Task statement >> Find the lines holding the string "page" in the data, then copy all of them.

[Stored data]
◆ ◆ ◆ ◆ ◆ ◆ ◆

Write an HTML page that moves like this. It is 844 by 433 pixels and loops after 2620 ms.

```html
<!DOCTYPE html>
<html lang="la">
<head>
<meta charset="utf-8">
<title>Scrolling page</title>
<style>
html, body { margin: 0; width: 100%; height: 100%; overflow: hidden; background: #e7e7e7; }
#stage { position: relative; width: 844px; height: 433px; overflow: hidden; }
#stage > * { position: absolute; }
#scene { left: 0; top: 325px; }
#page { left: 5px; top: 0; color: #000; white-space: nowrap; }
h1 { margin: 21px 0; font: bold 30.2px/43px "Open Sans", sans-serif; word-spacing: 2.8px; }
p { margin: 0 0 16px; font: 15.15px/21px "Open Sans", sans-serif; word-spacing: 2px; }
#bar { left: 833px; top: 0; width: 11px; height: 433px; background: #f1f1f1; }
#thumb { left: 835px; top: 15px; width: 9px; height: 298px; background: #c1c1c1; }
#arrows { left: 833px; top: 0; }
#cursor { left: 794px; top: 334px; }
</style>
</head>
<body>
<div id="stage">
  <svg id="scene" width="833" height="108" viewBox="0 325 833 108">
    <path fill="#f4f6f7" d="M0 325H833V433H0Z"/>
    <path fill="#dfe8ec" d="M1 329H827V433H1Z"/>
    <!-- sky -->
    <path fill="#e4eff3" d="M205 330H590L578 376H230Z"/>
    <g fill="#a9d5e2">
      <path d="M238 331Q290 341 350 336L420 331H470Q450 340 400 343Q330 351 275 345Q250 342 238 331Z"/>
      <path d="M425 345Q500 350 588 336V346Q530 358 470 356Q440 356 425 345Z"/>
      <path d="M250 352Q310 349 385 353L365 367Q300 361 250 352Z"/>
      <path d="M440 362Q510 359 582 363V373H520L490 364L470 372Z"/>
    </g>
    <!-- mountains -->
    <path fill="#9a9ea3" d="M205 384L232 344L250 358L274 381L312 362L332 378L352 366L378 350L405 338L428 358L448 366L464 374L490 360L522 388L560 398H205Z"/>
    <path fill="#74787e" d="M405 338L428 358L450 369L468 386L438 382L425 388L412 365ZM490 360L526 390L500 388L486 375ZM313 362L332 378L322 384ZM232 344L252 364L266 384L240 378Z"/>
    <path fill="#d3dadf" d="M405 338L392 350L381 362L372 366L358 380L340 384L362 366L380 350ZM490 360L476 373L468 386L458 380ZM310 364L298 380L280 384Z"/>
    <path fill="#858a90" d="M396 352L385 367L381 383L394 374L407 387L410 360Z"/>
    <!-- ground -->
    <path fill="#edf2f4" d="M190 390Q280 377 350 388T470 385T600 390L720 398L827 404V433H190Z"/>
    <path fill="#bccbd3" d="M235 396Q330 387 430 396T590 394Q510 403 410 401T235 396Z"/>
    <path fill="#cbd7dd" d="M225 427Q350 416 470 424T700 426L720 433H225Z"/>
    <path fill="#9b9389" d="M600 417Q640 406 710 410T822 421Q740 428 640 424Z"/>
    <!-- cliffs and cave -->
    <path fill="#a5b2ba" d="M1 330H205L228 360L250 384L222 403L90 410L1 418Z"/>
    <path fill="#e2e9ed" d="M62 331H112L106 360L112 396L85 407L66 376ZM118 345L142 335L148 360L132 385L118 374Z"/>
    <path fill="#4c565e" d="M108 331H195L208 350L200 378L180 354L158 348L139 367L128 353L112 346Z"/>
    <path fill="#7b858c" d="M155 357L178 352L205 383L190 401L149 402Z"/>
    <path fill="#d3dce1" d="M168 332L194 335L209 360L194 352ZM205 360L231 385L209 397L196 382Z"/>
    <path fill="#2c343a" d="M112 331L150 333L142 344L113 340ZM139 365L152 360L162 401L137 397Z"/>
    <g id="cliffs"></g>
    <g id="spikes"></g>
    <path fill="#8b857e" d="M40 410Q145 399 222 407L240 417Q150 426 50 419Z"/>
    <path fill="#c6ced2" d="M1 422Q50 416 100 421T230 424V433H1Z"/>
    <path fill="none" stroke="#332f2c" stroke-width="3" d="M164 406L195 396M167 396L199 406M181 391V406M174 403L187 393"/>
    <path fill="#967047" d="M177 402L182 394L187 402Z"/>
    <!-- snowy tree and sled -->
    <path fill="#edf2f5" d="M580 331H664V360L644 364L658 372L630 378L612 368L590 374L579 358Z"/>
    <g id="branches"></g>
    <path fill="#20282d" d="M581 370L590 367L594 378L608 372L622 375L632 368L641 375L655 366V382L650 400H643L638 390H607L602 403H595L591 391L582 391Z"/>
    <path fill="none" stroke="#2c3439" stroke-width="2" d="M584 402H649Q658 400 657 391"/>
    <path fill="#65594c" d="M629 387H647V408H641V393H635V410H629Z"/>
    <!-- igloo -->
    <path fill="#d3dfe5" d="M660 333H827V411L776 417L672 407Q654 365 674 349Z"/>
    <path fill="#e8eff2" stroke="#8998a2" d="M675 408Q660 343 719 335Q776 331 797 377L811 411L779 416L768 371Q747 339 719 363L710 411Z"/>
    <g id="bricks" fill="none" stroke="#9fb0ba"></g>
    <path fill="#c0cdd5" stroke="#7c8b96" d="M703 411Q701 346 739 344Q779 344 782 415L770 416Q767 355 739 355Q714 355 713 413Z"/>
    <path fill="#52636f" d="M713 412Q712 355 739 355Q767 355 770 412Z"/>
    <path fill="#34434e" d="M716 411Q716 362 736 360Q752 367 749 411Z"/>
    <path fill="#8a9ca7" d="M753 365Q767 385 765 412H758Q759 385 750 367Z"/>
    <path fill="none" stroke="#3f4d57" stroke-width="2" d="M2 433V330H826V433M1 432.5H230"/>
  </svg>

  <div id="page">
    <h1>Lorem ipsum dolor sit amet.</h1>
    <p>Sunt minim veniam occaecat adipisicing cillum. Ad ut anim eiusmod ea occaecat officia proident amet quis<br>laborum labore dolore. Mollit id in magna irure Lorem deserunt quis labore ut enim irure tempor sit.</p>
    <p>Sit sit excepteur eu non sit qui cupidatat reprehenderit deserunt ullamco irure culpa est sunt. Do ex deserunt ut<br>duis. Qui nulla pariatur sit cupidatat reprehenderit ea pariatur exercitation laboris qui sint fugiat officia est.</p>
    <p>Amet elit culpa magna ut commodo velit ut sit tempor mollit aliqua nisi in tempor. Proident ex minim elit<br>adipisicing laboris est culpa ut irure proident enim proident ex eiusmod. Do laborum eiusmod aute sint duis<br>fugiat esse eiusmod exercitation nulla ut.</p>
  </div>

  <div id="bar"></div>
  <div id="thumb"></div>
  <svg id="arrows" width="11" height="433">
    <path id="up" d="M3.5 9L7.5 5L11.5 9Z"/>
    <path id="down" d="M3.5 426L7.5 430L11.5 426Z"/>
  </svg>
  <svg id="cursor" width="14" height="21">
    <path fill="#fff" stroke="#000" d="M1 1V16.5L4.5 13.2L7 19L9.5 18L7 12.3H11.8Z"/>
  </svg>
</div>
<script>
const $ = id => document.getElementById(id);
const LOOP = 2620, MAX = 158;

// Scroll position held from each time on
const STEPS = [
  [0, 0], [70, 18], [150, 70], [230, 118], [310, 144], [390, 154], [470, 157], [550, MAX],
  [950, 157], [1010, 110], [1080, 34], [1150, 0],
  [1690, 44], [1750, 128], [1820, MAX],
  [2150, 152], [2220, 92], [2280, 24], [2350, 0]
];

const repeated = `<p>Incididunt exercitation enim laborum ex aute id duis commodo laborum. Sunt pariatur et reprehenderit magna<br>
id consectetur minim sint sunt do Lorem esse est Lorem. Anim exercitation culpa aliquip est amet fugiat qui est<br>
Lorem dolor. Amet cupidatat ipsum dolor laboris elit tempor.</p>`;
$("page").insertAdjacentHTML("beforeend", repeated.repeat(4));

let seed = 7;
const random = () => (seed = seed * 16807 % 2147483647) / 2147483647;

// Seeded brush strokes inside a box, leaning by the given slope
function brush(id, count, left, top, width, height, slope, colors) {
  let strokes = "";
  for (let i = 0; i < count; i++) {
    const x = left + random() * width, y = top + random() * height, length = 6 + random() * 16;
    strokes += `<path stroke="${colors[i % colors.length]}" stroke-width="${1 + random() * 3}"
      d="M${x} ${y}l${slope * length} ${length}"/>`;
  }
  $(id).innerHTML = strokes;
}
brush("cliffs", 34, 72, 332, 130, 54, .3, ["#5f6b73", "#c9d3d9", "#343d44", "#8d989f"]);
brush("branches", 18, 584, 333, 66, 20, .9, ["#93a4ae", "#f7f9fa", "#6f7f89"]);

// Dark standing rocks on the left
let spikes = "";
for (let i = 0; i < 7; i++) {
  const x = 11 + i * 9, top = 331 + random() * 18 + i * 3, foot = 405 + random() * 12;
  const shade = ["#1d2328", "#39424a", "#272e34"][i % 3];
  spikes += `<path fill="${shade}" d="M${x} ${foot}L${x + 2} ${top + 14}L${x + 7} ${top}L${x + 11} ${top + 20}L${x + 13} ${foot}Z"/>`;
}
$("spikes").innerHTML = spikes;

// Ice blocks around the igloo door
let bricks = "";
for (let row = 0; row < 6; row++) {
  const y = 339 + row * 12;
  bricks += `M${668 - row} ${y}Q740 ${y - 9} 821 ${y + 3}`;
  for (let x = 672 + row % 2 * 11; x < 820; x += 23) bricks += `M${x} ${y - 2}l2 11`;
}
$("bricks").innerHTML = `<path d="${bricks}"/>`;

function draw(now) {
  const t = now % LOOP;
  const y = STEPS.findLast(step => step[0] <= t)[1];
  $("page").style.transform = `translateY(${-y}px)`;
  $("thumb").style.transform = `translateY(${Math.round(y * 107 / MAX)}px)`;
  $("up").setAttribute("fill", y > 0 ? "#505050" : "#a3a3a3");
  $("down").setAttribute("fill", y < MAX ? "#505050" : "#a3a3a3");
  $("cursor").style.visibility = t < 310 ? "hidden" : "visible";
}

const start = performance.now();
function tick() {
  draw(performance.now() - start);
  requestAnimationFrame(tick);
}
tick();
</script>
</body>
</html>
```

◆ ◆ ◆ ◆ ◆ ◆ ◆

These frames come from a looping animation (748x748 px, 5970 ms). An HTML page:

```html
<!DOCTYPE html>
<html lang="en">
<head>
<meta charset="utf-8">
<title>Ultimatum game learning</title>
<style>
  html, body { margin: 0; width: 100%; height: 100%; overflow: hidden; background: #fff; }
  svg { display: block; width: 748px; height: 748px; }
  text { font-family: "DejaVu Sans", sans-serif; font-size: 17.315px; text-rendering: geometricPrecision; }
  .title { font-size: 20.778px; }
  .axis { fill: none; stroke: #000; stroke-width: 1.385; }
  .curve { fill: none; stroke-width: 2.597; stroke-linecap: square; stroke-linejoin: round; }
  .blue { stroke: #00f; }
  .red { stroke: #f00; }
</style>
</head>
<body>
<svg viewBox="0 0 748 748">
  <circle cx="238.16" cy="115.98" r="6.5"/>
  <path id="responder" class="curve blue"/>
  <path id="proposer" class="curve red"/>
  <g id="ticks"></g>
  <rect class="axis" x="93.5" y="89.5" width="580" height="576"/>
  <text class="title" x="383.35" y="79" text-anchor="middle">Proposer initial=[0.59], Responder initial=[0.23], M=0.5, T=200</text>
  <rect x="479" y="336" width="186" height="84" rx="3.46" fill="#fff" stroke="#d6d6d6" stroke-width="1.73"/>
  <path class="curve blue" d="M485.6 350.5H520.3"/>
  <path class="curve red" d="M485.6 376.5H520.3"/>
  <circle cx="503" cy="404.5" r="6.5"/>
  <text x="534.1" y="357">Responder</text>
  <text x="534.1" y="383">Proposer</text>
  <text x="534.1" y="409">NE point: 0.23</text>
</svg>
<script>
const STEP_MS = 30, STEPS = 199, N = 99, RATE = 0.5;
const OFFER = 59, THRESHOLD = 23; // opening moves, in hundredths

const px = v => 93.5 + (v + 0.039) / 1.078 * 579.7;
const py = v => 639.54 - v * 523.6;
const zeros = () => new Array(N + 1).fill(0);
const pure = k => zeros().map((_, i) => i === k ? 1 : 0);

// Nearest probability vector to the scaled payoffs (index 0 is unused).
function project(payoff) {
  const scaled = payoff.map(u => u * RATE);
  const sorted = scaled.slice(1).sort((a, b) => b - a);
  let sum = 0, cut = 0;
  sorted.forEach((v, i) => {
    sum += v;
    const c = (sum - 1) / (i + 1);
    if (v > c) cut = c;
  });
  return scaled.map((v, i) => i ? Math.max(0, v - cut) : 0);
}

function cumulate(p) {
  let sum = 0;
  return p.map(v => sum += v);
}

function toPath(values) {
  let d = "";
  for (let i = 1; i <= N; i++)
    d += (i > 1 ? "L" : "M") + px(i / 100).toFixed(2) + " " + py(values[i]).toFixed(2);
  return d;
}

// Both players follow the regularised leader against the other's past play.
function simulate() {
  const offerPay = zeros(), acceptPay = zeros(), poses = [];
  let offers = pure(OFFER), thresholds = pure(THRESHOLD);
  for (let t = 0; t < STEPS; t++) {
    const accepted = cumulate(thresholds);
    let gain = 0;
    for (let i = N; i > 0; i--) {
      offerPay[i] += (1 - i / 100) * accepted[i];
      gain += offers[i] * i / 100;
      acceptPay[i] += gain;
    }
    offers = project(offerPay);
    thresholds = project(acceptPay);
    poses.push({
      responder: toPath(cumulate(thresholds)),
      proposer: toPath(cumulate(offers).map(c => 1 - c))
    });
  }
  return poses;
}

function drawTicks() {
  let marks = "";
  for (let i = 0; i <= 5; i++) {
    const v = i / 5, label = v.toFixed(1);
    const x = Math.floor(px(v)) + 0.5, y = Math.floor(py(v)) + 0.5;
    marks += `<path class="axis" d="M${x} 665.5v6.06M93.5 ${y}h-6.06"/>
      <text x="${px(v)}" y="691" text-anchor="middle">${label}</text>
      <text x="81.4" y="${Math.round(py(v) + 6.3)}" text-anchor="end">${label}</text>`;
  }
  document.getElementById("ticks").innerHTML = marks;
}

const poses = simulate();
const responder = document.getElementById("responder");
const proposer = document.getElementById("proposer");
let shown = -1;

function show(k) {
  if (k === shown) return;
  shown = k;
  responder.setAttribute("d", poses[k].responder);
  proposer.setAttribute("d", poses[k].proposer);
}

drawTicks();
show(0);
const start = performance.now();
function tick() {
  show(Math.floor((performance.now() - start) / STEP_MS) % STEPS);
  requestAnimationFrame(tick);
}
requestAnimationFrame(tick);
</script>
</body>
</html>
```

◆ ◆ ◆ ◆ ◆ ◆ ◆

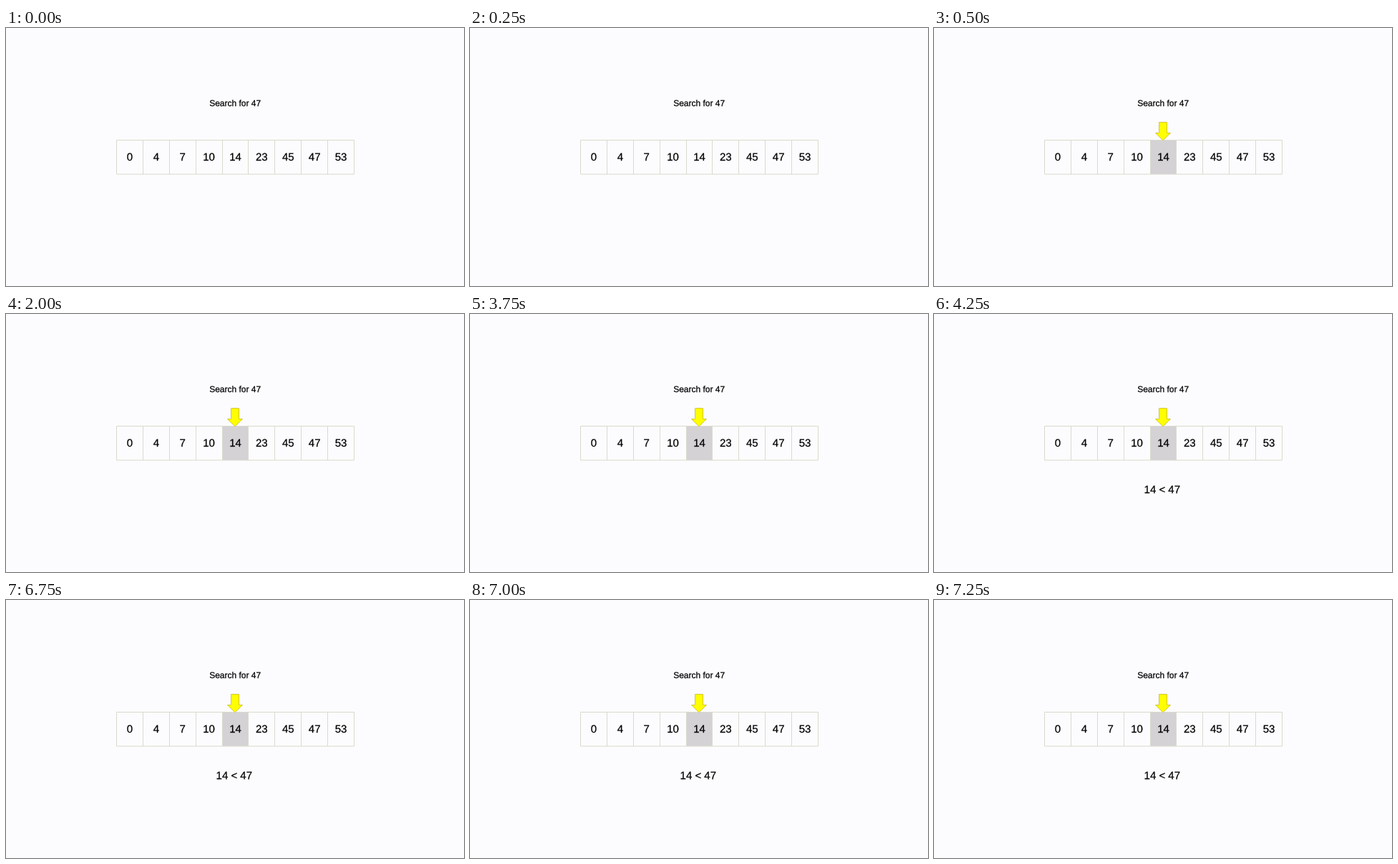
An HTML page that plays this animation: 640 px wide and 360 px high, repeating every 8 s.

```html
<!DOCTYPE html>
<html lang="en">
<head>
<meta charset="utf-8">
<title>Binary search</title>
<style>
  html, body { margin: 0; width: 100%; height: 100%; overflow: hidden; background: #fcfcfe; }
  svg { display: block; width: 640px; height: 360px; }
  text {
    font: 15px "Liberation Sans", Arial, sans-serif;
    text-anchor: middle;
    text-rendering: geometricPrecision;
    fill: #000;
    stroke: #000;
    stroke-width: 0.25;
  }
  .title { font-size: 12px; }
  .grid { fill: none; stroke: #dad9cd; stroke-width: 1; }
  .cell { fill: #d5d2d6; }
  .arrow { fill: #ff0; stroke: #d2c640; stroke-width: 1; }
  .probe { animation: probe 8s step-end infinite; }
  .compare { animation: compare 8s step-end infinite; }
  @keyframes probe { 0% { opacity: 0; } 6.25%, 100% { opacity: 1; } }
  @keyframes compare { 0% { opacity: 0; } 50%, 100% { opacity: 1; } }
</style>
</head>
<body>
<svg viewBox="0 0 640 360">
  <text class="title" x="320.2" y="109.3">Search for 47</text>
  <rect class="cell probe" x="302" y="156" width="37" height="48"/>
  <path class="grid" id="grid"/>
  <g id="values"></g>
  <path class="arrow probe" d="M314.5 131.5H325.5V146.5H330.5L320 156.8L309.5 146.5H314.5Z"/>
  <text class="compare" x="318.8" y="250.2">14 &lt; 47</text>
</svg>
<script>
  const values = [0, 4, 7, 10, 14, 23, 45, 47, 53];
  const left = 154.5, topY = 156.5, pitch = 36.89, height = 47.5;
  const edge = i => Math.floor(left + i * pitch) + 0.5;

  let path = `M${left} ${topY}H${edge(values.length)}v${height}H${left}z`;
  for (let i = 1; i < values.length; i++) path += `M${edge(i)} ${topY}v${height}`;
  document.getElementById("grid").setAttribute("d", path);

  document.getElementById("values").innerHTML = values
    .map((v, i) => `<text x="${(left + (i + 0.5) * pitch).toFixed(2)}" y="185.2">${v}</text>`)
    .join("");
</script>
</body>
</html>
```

◆ ◆ ◆ ◆ ◆ ◆ ◆

Written response >>
Write an HTML page that moves like this. It is 844 by 433 pixels and loops after 2620 ms.
<title>Scrolling page</title>
#page { left: 5px; top: 0; color: #000; white-space: nowrap; }
  <div id="page">
$("page").insertAdjacentHTML("beforeend", repeated.repeat(4));
  $("page").style.transform = `translateY(${-y}px)`;
These frames come from a looping animation (748x748 px, 5970 ms). An HTML page:
An HTML page that plays this animation: 640 px wide and 360 px high, repeating every 8 s.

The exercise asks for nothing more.